As we teach our kids about strangers, it's just as important to differentiate between just plain strangers and "safe strangers." Safe strangers are people who can generally always be trusted like police officers, fire fighters, and teachers/principals. Safe strangers usually correspond with safe places. Introduce your child to the idea of safe strangers during daily trips to the grocery store, school, a friend's house, etc.
As you go about your day, point out safe places like the neighborhood fire station, a police station (some communities also have community police posts in each neighborhood), and nearby schools. You can also point out places like the library, a trusted neighbor's house, or local workplace where someone your child knows works. Other nearby safe places may include:
Police and firefighters are some of the most recognizable safe strangers. Because they wear uniforms and drive conspicuous vehicles, kids can easily differentiate them from other people. Teach kids how to recognize and contact (using 911) safe strangers if they need help.

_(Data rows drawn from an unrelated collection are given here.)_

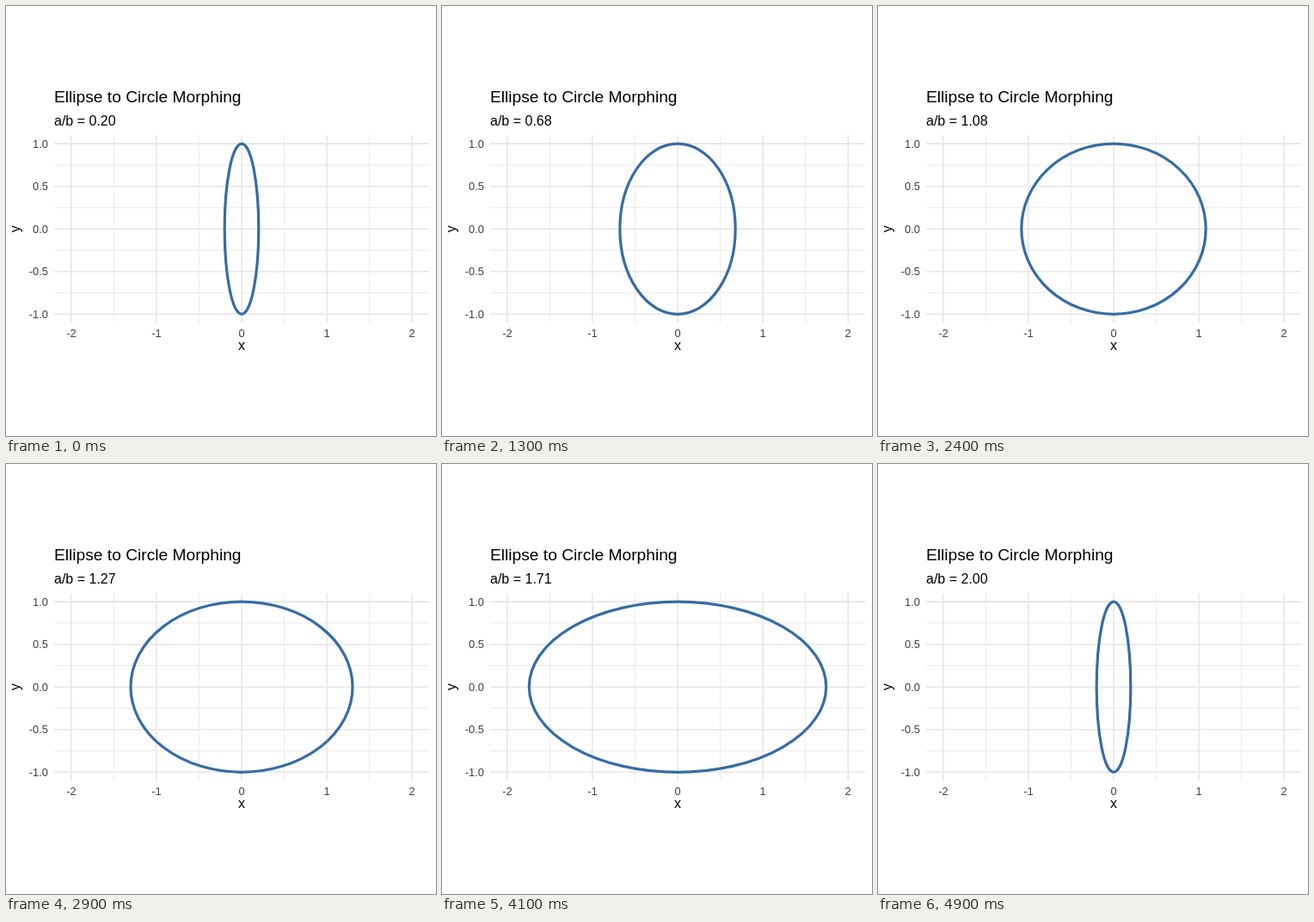
These frames come from a looping animation (500x500 px, 5 s). An HTML page with a canvas:

```html
<!DOCTYPE html>
<html lang="en">
<head>
<meta charset="utf-8">
<title>Ellipse to Circle Morphing</title>
<style>
  html, body { margin: 0; width: 100%; height: 100%; overflow: hidden; background: #fff; }
  canvas { display: block; width: 500px; height: 500px; }
</style>
</head>
<body>
<canvas id="plot" width="500" height="500"></canvas>
<script>
const ctx = document.getElementById('plot').getContext('2d');
const STEPS = 50, STEP_MS = 100;
const UNIT = 99.09, CX = 274, CY = 259.2;
const PANEL = { left: 56, right: 492, top: 150.2, bottom: 368.2 };

const px = x => CX + x * UNIT;
const py = y => CY - y * UNIT;
const ratio = k => 0.2 + 1.8 * k / (STEPS - 1);

function line(x1, y1, x2, y2) {
  ctx.beginPath();
  ctx.moveTo(x1, y1);
  ctx.lineTo(x2, y2);
  ctx.stroke();
}
const vLine = x => line(px(x), PANEL.top, px(x), PANEL.bottom);
const hLine = y => line(PANEL.left, py(y), PANEL.right, py(y));

function text(str, x, y, size, color = '#000', align = 'left') {
  ctx.font = `${size}px "Liberation Sans", Arial, sans-serif`;
  ctx.fillStyle = color;
  ctx.textAlign = align;
  ctx.fillText(str, x, y);
}

function drawGrid() {
  ctx.strokeStyle = '#e6e6e6';
  ctx.lineWidth = 0.78;
  for (let x = -1.5; x <= 1.5; x++) vLine(x);
  for (let y = -0.75; y <= 0.75; y += 0.5) hLine(y);
  ctx.lineWidth = 1.55;
  for (let x = -2; x <= 2; x++) vLine(x);
  for (let y = -1; y <= 1; y += 0.5) hLine(y);
}

function drawLabels(step) {
  const grey = '#3e3e3e';
  text('Ellipse to Circle Morphing', 56, 112, 19.2);
  text(`a/b = ${ratio(step).toFixed(2)}`, 56, 139, 16);
  for (let x = -2; x <= 2; x++) text(String(x), px(x), 385, 12.8, grey, 'center');
  for (let y = -1; y <= 1; y += 0.5) text(y.toFixed(1), 48.8, py(y) + 4.6, 12.8, grey, 'right');
  text('x', CX, 399.6, 16, '#000', 'center');
  ctx.save();
  ctx.translate(15.6, CY);
  ctx.rotate(-Math.PI / 2);
  text('y', 0, 0, 16, '#000', 'center');
  ctx.restore();
}

function drawEllipse(step) {
  // The shape runs through all states and returns to the first on the last step.
  const state = Math.round(step * STEPS / (STEPS - 1)) % STEPS;
  ctx.strokeStyle = '#376ca4';
  ctx.lineWidth = 3.2;
  ctx.beginPath();
  ctx.ellipse(CX, CY, ratio(state) * UNIT, UNIT, 0, 0, 2 * Math.PI);
  ctx.stroke();
}

function draw(ms) {
  const step = Math.floor(ms / STEP_MS) % STEPS;
  ctx.fillStyle = '#fff';
  ctx.fillRect(0, 0, 500, 500);
  drawGrid();
  drawEllipse(step);
  drawLabels(step);
}

const start = performance.now();
function tick() {
  draw(performance.now() - start);
  requestAnimationFrame(tick);
}
tick();
</script>
</body>
</html>
```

Anytime your child feels threatened, she can go to a safe place. Although some safe places, like police stations, are preferable to others, anyplace that gets the child away from and out of a potentially threatening situation will work. Talk to your child about entering any business or public place if she feels threatened and ask for help from any adult. Most adults can be trusted and will help your child contact you or the police.